- EXERCISE INSTRUCTIONS: Lines from the listing below that contain the string "size" are to be reported.

- INPUT DATA:
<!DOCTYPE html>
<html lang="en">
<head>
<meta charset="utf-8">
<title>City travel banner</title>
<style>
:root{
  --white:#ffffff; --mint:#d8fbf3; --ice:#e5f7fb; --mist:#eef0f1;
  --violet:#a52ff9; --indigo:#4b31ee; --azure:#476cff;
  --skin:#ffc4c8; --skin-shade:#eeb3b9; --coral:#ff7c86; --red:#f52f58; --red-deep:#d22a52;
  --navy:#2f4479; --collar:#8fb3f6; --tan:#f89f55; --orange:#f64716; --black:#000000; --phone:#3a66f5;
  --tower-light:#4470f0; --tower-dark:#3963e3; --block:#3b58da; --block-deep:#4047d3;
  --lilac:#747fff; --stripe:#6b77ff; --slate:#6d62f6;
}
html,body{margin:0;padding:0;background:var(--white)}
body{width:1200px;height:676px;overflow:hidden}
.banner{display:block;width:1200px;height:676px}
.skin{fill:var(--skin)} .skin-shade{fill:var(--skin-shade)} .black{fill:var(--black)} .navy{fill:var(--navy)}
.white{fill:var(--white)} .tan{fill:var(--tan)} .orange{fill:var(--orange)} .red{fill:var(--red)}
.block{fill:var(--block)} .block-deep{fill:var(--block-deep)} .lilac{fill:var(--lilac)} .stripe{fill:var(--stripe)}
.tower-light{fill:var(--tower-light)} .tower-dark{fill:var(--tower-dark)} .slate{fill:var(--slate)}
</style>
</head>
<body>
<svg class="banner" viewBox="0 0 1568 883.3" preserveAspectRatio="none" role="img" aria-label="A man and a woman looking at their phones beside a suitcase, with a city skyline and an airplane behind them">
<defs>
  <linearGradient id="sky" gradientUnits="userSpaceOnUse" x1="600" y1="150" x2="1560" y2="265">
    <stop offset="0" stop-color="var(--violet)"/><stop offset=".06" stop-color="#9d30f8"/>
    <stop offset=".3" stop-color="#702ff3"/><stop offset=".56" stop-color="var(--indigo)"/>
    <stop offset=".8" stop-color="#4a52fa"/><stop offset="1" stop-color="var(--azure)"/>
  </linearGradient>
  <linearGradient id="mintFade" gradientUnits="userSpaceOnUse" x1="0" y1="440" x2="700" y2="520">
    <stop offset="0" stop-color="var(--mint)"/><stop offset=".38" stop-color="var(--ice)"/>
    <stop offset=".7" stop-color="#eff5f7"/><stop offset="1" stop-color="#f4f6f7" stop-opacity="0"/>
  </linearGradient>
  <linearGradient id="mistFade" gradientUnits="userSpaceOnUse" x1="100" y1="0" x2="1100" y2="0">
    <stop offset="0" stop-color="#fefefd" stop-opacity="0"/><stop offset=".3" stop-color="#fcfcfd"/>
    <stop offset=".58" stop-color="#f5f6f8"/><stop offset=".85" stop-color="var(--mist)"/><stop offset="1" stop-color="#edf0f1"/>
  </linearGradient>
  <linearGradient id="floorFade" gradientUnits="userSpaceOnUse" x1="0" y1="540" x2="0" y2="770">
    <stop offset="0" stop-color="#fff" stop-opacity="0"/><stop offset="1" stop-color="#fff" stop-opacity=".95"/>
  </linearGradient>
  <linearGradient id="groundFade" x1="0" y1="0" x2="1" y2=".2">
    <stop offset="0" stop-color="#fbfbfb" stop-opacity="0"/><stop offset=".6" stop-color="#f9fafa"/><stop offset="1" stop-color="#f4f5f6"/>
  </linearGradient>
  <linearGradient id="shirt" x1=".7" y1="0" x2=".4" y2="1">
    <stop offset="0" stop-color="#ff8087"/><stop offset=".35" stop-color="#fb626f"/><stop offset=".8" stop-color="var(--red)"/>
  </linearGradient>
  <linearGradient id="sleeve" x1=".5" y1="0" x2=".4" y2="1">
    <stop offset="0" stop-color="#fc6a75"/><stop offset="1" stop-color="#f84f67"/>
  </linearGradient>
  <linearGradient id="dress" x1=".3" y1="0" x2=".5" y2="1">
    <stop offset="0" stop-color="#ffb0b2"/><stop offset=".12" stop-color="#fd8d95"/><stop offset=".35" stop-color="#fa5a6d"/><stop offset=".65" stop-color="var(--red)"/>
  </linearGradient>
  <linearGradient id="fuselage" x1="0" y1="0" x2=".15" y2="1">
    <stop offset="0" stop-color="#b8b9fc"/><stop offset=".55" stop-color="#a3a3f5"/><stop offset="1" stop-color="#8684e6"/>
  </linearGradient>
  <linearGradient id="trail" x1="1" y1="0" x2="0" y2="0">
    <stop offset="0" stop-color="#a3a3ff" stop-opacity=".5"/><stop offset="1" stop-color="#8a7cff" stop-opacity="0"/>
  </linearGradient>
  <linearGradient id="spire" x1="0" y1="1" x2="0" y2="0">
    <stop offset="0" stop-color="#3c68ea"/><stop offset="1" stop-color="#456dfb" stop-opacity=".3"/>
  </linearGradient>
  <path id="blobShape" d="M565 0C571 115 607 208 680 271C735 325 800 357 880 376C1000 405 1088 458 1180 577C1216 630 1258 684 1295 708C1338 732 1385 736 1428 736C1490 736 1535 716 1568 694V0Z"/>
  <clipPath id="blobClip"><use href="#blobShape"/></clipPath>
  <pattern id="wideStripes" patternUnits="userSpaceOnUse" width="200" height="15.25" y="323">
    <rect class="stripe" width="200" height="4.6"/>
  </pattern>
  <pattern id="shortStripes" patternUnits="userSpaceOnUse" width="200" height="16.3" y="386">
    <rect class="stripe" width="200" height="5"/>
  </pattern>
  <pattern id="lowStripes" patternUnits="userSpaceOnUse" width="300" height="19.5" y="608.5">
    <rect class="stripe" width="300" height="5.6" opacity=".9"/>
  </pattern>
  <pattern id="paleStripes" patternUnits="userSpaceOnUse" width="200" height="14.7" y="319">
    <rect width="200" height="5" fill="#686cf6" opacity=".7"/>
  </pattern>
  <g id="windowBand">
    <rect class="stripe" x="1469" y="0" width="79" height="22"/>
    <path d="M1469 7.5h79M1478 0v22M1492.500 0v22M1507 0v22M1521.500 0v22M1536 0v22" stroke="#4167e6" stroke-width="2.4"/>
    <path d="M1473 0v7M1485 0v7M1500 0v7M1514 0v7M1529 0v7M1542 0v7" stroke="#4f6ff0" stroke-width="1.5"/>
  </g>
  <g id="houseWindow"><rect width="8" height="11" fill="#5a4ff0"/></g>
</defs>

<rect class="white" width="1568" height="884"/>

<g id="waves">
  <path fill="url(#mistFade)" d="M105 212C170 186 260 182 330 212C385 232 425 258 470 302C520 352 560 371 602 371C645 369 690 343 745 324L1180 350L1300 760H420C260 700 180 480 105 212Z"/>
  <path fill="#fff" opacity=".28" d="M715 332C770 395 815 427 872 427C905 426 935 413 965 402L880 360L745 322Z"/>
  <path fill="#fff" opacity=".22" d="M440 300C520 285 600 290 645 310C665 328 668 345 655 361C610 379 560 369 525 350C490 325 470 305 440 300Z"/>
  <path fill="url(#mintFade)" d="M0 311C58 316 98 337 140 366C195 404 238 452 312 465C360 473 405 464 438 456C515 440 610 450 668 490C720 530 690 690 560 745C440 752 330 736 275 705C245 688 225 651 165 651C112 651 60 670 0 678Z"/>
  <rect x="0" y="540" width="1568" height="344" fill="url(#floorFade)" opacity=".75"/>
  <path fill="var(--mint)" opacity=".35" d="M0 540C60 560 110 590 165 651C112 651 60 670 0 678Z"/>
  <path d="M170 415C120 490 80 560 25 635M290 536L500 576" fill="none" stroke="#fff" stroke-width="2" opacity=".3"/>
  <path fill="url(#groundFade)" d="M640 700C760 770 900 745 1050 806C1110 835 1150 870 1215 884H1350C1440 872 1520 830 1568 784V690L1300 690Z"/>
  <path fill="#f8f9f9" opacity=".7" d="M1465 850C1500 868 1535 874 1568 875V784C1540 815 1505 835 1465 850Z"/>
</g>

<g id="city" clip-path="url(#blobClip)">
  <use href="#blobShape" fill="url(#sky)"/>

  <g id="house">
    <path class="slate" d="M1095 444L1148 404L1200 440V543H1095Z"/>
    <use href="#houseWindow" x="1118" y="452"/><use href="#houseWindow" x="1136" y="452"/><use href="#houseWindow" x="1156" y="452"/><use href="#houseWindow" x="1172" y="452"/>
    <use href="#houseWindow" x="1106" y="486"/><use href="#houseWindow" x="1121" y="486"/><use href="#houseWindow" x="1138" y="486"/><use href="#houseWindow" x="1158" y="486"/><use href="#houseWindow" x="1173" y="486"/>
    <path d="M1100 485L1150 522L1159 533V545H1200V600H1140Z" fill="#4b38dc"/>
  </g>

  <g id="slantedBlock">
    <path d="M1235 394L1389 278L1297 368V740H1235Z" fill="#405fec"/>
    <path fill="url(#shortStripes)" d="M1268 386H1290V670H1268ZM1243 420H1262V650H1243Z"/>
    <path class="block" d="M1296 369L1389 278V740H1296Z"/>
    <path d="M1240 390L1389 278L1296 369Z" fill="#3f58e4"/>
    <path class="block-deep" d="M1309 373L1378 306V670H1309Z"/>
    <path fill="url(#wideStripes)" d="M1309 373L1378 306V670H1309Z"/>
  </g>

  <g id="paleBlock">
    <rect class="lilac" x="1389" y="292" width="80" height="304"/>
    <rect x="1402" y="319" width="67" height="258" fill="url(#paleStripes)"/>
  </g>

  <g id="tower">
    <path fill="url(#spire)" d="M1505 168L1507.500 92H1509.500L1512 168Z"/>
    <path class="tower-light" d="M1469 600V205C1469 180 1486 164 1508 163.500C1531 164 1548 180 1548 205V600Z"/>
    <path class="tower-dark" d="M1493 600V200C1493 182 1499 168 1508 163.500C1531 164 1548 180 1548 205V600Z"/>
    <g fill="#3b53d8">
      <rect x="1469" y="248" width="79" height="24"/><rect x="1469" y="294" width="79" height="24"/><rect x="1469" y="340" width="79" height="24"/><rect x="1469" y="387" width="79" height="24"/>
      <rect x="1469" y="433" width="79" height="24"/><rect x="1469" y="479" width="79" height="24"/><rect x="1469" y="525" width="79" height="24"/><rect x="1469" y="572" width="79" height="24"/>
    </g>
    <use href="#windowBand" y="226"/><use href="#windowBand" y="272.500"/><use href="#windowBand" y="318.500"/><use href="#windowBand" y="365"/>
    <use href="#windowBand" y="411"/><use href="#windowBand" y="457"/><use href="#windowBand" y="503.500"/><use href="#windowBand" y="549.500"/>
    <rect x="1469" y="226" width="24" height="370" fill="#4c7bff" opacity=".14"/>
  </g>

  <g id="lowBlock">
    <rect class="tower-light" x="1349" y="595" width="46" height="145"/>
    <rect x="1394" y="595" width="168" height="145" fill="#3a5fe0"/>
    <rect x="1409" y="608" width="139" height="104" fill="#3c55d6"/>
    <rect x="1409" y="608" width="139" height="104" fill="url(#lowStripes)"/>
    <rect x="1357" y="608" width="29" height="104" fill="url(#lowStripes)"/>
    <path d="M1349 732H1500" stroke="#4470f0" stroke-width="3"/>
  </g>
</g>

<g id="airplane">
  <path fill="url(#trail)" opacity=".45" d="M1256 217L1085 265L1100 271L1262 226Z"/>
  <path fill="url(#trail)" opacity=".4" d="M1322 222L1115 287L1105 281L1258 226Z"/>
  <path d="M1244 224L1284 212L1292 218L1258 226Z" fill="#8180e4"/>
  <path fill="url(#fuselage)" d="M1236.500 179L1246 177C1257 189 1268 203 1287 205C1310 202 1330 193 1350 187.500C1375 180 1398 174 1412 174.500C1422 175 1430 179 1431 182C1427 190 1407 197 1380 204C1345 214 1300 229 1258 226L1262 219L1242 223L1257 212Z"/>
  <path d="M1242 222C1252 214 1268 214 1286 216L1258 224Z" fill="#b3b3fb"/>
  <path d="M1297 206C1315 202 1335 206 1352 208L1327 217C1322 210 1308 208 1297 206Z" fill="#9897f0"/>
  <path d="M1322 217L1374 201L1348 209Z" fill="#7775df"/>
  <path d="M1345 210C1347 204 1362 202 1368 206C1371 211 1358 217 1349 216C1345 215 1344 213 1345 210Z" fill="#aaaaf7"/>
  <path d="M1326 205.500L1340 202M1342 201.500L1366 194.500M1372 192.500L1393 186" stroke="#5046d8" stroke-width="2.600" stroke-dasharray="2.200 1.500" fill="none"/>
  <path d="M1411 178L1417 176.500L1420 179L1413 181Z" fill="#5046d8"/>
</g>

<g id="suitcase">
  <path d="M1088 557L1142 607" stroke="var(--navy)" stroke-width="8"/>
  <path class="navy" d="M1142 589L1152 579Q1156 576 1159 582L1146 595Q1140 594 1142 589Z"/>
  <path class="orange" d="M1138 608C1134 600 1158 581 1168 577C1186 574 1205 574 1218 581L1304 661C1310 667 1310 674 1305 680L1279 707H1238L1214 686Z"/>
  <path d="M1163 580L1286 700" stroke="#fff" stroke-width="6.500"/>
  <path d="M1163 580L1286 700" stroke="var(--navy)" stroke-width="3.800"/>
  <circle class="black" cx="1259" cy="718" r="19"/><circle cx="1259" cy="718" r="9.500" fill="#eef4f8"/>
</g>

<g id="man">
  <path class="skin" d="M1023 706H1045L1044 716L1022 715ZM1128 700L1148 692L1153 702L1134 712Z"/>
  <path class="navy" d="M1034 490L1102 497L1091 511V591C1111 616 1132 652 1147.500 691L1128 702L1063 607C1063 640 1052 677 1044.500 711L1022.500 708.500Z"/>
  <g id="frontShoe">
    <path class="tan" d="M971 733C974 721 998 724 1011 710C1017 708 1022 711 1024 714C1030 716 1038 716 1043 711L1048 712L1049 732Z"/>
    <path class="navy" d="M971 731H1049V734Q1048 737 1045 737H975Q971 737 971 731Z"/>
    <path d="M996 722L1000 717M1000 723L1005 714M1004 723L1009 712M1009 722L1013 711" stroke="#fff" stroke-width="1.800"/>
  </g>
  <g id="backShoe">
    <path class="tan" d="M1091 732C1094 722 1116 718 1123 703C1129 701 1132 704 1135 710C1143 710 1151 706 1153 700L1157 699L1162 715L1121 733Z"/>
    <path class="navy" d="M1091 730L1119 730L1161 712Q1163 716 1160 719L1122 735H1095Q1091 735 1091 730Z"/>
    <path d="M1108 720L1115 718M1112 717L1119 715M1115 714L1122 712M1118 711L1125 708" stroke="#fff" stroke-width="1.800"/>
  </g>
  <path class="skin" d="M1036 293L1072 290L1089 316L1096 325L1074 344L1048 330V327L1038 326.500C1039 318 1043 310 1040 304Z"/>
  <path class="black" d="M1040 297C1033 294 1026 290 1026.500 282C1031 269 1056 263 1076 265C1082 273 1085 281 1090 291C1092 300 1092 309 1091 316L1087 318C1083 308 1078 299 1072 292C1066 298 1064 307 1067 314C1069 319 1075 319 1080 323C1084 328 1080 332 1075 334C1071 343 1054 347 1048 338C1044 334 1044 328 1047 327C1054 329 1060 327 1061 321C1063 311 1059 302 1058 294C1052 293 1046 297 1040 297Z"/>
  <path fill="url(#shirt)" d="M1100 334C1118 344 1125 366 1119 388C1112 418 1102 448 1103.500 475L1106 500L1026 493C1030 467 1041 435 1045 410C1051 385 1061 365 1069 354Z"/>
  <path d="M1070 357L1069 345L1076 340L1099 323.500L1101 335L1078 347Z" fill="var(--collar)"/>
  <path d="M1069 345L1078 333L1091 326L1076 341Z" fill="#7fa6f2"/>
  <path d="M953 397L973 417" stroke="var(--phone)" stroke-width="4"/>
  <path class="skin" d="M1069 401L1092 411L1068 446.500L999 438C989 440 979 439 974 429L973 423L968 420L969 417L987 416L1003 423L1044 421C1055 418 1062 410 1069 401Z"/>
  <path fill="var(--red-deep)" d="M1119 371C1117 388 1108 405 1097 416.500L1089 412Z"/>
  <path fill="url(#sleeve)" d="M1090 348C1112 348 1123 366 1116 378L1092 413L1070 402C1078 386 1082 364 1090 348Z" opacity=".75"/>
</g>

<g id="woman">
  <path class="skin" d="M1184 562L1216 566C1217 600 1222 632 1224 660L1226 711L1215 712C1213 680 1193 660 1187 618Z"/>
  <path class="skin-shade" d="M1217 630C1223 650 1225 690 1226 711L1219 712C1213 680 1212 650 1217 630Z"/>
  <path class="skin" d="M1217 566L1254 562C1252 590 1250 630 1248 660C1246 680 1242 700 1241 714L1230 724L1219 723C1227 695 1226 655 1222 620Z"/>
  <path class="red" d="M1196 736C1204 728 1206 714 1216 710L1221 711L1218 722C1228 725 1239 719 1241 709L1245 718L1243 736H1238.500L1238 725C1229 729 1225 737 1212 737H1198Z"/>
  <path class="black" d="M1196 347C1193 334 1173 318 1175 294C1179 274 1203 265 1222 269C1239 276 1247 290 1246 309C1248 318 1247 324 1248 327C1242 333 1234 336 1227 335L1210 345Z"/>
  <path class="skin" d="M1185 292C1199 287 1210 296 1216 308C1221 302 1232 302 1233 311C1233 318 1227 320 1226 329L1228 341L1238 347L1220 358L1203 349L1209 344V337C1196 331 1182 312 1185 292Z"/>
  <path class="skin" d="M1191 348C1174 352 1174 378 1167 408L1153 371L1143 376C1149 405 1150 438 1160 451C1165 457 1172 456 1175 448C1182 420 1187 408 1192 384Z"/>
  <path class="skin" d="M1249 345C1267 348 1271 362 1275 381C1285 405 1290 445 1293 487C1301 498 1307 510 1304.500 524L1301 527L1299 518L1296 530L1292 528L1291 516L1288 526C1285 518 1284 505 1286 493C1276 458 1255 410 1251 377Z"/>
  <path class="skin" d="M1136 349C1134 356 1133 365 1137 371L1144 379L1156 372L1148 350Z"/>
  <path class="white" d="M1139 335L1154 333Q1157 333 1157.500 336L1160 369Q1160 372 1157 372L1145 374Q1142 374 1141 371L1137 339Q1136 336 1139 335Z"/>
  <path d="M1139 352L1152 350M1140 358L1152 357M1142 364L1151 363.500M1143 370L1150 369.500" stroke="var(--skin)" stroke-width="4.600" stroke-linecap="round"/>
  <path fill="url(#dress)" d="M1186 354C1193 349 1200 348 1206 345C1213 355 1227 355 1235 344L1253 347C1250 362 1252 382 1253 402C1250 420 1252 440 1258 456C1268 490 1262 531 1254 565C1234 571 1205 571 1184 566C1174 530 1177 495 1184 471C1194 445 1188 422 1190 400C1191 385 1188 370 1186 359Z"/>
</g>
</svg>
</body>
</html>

==

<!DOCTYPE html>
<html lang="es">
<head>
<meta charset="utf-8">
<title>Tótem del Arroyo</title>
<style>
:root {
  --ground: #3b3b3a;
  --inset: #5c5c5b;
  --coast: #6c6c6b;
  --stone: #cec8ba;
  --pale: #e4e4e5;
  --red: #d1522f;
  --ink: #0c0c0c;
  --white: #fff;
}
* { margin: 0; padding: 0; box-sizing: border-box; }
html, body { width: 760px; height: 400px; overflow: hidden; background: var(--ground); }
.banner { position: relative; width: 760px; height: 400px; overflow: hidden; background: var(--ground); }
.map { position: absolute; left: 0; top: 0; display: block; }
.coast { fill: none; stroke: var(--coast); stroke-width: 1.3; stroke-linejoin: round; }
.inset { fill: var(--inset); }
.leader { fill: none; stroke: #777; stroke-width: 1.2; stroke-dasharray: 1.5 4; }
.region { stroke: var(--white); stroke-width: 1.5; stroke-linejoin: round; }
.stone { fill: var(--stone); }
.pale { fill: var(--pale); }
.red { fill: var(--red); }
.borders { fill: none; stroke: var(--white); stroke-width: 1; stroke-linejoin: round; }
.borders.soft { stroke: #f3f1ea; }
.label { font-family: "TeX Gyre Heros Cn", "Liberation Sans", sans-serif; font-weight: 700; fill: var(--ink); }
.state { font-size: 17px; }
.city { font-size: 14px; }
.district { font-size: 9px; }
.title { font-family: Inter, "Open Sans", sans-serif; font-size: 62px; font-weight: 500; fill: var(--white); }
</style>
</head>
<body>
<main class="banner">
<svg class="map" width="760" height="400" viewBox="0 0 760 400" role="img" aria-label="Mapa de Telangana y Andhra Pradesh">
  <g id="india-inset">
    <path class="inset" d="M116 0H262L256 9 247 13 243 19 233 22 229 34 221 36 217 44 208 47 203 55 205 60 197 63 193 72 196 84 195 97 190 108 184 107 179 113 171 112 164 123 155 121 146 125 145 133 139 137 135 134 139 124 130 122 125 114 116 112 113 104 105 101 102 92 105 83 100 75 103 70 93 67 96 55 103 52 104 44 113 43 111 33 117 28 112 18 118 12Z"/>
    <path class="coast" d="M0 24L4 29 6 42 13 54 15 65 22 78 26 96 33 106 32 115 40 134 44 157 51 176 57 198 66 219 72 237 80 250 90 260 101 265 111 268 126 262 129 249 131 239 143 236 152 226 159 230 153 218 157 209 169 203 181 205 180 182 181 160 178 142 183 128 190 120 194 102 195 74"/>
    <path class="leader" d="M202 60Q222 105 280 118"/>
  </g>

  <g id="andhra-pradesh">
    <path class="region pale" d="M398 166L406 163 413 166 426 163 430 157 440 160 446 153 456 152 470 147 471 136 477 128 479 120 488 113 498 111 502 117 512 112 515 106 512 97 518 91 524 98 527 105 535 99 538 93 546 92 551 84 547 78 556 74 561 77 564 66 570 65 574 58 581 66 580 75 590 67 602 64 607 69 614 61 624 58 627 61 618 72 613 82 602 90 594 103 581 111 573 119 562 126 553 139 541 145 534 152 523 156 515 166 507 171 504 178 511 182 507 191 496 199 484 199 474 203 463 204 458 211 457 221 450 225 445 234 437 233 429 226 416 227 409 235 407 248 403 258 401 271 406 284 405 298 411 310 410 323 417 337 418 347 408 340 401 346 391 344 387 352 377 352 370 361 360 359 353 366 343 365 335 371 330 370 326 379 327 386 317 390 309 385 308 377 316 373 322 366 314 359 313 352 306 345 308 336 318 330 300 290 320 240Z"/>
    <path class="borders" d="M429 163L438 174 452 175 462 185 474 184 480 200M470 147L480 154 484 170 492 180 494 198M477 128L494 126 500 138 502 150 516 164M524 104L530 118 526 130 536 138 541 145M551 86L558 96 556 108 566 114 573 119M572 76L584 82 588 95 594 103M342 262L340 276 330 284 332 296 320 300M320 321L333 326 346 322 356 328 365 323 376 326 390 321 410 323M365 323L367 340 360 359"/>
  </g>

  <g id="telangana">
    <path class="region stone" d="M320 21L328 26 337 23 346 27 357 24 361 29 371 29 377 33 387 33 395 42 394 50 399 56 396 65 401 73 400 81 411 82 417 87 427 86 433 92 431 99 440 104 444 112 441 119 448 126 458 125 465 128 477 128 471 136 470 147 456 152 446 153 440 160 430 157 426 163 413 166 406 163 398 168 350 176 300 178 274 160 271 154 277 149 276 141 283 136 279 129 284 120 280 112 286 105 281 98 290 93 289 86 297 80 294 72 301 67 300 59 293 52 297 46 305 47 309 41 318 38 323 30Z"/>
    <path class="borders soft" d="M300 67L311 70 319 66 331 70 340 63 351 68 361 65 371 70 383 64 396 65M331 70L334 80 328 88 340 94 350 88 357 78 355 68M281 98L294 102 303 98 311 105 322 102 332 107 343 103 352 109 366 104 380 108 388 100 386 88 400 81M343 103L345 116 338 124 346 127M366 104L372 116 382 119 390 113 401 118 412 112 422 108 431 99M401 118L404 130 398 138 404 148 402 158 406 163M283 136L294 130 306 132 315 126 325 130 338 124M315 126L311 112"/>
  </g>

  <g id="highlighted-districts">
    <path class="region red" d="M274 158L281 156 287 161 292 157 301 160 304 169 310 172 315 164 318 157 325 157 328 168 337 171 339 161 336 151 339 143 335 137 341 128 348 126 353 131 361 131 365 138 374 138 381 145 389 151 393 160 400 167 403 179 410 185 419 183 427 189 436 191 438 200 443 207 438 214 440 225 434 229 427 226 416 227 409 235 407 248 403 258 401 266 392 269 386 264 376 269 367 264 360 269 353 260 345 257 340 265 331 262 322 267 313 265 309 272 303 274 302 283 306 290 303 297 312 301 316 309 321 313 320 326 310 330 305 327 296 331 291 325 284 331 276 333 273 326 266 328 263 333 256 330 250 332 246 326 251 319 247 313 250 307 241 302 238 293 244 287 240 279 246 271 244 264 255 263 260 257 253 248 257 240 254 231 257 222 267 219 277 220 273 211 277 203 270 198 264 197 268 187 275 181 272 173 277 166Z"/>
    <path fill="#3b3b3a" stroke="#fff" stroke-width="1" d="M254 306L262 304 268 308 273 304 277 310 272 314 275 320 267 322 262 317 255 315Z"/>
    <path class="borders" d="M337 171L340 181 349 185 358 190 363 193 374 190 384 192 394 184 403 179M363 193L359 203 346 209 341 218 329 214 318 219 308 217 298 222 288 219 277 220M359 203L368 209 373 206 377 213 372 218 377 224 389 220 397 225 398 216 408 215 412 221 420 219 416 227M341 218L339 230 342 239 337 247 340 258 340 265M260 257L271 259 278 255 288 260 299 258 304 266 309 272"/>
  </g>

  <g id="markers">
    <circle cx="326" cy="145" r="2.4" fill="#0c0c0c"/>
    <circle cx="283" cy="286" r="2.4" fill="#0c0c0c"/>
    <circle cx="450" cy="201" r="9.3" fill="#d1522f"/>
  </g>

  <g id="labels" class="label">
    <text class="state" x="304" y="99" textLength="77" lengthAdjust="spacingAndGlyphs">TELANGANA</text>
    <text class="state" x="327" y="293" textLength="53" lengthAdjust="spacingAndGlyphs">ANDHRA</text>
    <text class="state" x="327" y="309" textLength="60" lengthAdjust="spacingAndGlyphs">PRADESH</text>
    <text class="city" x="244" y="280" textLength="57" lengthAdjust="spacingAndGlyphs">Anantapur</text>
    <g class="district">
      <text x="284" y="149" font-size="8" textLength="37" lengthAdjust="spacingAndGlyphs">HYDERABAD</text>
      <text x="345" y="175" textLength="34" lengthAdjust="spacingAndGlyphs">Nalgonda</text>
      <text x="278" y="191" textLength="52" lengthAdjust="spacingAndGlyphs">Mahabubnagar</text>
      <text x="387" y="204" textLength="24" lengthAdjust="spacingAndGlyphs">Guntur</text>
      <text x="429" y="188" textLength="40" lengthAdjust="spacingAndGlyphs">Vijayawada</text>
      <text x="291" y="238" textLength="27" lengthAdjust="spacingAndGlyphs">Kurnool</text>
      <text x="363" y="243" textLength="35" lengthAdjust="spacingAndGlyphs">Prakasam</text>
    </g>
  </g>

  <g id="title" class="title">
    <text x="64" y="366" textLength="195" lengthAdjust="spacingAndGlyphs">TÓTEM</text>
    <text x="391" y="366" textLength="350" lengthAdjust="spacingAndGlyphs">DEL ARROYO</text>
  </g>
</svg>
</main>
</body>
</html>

- ANSWER TO THIS EXERCISE:
.state { font-size: 17px; }
.city { font-size: 14px; }
.district { font-size: 9px; }
.title { font-family: Inter, "Open Sans", sans-serif; font-size: 62px; font-weight: 500; fill: var(--white); }
      <text x="284" y="149" font-size="8" textLength="37" lengthAdjust="spacingAndGlyphs">HYDERABAD</text>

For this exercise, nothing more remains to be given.